One issue with IDE drives is that if the master dies, you will not be able to access the slave, so you could have problems depending on what the RAID unit does. If it marks both as bad, then you are done. It is best for IDE to have one drive per channel or a very good unit/software.
A RAID5 with three 100Gb disks would show up as 200Gb as a single disk.
You can still lose data, but it is much less likely. In part it depends on what you are using and how it deals with write errors and other issues. I have seen expensive units have issues where the write on one disk fails and it does not get properly dealt with since as far as the system is concerned the data was written. This meant that it was needed to read the whole array from time to time to ensure that there were no read errors. If you get a read error and then a disk fails, you are SOL.
Contrary to what was said, in a RAID5 setup, you can lose any disk without losing data since it does not need the parity or it can re-create the data with the parity. That is the whole point of RAID. The parity is nothing special really.

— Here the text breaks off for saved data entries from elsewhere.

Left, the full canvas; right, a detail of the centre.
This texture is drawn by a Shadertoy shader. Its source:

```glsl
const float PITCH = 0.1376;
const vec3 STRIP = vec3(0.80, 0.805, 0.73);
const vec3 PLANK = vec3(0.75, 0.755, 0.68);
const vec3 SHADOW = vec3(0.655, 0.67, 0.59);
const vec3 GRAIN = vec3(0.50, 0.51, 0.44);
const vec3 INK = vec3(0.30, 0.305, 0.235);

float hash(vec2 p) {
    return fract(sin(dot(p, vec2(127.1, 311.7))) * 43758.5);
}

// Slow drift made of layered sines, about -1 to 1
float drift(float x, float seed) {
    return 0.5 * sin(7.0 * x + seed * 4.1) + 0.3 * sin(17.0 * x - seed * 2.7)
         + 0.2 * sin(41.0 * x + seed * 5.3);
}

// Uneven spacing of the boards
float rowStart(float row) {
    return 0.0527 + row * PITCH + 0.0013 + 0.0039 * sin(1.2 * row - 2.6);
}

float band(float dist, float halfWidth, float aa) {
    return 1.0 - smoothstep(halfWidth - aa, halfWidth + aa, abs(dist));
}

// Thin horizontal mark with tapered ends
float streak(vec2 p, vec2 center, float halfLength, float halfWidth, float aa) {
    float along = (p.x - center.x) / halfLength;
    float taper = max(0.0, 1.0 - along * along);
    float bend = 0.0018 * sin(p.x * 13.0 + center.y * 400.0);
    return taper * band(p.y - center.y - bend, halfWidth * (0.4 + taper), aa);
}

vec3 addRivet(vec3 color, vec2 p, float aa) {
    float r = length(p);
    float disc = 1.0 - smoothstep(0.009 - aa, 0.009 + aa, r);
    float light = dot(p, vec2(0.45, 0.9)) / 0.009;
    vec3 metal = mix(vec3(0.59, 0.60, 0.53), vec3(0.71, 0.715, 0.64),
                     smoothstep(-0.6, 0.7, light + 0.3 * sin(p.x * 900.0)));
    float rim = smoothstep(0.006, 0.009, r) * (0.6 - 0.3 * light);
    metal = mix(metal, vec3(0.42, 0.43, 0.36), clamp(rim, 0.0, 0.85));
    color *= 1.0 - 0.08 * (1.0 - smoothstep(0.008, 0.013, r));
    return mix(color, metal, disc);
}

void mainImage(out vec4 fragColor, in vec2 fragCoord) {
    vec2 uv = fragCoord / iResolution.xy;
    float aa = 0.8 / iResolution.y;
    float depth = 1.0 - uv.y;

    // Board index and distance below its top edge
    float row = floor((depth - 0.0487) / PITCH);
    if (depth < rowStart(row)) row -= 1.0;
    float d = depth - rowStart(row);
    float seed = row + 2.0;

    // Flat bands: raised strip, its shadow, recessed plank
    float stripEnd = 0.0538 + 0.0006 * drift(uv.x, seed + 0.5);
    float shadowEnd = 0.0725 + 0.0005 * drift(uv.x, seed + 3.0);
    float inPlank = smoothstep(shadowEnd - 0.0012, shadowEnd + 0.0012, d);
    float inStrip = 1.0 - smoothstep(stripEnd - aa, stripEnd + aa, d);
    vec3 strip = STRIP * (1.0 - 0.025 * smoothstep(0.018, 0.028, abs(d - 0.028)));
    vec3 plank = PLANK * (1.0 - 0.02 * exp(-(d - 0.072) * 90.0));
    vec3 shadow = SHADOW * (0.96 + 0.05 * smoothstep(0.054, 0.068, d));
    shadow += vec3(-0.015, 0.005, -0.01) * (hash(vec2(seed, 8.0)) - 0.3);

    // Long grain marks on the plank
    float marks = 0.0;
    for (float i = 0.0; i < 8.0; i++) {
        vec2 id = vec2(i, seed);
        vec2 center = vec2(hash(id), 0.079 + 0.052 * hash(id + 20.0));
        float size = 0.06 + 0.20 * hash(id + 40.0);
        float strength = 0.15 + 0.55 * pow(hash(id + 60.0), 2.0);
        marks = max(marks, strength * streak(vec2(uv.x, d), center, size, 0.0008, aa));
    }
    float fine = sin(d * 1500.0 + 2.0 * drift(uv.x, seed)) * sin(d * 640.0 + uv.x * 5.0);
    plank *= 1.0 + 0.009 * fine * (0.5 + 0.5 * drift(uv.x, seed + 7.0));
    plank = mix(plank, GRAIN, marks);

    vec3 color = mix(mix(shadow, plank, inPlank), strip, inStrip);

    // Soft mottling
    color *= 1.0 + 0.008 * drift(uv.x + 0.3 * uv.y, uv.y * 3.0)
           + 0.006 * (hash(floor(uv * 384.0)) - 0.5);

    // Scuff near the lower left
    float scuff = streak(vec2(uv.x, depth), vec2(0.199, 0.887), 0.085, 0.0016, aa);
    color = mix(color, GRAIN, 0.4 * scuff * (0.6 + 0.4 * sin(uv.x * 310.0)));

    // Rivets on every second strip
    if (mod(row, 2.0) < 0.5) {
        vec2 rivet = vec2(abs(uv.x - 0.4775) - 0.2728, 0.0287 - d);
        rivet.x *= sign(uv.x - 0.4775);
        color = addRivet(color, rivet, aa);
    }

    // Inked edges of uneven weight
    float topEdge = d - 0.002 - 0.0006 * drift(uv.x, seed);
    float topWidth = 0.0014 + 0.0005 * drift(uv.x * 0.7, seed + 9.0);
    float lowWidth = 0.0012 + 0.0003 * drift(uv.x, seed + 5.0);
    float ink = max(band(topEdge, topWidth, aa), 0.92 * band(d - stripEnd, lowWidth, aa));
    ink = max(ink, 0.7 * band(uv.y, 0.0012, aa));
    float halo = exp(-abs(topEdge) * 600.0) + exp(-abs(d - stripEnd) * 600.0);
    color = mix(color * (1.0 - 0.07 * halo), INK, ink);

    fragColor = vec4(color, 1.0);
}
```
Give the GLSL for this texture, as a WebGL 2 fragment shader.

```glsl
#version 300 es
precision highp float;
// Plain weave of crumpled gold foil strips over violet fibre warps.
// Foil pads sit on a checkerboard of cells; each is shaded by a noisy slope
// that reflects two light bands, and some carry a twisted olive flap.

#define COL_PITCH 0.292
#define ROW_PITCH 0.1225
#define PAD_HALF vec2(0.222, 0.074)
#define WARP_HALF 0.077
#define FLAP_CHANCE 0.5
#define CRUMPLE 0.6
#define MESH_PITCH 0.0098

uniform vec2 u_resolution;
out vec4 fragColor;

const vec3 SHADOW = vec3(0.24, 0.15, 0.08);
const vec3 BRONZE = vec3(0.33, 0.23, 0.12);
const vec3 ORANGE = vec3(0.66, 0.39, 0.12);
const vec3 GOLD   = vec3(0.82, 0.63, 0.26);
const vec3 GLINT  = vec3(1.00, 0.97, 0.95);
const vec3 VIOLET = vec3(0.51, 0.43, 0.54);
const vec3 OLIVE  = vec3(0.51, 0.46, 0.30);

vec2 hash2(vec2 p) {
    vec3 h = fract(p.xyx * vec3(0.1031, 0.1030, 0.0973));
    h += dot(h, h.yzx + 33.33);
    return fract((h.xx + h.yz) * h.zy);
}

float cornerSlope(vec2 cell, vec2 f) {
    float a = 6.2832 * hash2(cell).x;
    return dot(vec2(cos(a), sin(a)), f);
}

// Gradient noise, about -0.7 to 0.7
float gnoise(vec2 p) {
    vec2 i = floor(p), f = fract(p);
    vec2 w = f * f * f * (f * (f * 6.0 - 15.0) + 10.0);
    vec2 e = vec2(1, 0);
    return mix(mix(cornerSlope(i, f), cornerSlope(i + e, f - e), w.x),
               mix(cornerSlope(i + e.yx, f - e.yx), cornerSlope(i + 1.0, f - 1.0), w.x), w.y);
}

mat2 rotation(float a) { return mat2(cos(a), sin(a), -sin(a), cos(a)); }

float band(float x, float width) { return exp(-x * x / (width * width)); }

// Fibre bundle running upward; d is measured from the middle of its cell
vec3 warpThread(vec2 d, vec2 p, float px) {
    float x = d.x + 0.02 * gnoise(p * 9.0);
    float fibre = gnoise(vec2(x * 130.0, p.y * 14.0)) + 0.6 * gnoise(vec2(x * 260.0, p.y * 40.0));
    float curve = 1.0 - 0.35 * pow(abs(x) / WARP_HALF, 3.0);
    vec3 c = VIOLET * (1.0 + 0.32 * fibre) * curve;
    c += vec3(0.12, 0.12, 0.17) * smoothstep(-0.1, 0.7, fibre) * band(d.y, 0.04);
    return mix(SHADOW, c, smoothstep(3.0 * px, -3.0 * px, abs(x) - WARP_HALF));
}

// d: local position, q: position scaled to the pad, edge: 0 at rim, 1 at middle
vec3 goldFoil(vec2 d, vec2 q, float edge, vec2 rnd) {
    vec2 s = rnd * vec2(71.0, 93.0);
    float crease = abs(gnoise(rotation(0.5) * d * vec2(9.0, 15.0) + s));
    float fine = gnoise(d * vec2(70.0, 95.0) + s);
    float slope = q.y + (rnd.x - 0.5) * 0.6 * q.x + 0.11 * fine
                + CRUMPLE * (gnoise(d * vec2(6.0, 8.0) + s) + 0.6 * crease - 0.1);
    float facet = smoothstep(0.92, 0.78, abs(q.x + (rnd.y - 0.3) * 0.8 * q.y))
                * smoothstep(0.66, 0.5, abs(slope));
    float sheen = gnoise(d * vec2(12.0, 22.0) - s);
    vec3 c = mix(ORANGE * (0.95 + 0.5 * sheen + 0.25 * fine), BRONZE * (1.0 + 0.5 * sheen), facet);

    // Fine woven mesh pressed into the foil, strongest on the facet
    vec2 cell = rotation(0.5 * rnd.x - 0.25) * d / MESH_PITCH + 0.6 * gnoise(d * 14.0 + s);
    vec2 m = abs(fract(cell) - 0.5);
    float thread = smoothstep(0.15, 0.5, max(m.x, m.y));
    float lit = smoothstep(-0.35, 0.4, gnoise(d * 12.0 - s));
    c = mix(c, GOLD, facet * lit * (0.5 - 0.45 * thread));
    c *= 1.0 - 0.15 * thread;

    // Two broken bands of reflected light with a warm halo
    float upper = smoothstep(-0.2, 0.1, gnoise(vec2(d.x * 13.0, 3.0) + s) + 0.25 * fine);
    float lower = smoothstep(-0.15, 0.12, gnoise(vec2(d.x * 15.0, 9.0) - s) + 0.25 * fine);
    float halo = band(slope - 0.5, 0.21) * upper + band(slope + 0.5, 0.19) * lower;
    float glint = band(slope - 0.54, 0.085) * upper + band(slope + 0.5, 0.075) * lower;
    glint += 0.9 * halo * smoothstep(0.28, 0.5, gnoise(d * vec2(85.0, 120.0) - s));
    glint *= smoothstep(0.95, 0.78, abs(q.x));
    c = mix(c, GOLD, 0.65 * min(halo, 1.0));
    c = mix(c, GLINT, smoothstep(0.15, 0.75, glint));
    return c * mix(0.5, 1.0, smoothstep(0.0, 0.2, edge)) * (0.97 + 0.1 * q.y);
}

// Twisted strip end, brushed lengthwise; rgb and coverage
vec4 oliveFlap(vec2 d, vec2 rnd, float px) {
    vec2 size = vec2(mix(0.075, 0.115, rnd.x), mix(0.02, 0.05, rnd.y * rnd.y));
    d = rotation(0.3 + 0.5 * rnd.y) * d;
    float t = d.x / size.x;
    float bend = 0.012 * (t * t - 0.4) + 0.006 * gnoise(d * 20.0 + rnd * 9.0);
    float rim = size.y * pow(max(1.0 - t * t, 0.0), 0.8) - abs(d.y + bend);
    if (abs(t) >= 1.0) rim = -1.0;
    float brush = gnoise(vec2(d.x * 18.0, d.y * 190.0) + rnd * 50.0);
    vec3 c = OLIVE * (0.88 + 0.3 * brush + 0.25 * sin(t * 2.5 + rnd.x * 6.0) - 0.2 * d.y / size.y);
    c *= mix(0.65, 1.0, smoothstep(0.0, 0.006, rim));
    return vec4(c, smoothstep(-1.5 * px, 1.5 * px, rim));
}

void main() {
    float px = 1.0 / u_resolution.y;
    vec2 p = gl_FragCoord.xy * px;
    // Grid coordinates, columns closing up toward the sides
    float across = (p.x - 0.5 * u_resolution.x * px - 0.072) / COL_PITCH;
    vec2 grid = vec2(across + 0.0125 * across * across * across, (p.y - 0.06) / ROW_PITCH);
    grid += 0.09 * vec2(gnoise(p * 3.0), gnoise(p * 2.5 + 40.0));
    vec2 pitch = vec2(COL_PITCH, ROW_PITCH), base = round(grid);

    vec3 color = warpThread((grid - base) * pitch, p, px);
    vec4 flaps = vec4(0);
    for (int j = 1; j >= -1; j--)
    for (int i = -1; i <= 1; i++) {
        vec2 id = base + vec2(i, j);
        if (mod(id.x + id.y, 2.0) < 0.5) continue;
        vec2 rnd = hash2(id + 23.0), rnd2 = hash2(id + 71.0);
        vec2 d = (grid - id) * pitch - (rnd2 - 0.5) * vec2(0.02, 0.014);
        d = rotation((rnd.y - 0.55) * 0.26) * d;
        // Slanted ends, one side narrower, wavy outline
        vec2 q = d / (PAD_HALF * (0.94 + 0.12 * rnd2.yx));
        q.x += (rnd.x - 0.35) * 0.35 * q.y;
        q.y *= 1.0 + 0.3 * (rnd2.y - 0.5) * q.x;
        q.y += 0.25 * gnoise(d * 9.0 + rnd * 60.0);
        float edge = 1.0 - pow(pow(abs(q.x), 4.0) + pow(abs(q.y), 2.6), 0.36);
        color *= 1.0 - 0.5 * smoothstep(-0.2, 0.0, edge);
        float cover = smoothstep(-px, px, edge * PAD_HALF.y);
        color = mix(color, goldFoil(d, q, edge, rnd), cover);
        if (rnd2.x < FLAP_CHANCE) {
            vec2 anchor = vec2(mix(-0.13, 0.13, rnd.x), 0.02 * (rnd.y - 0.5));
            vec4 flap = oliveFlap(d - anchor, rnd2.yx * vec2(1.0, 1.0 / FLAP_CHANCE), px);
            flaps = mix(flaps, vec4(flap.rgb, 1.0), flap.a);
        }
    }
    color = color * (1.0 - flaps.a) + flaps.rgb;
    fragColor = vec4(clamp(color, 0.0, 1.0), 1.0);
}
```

The decision to use RAID or not depends on how critical the data is and whether it is worth the risk of data loss. It might be possible that doing backups is enough to ensure no data loss. If you have constantly changing critical data, then it is a good idea. If you have data which you still have a copy and you can backup the data to a DVD or some other media, then it is not really needed. Use of RAID requires more knowledge since it is not 100% perfect and you need to know where the risks are and how to deal with them. Also, you are at the mercy of the manufacturer with regards to the quality and how much your data is at risk.
For example, a short time ago I was working on a system which failed a drive. I repaired the data errors (remapping), it still would not rebuild the array. I installed a new disk and it still failed. It turned out that another drive had an error which showed up when attempting to read or rebuild. After fixing (remapping) that error, I could rebuild the array with either disk. Unfortunately the system was not setup to log the errors, so the error on the second disk which unnoticed. Even if it logged the error, unless someone looked at the logs (which was not being done), you have a serious problems, especially since people think that the data is protected and that you can not lose data with RAID, which is not correct.
One thing to realize is that the RAID array will not protect against corrupt files or removal of the file, whereas a backup will, as long as you keep the backup long enough and notice the problem.
Edited by Kemasa, 20 March 2006 - 04:47 PM.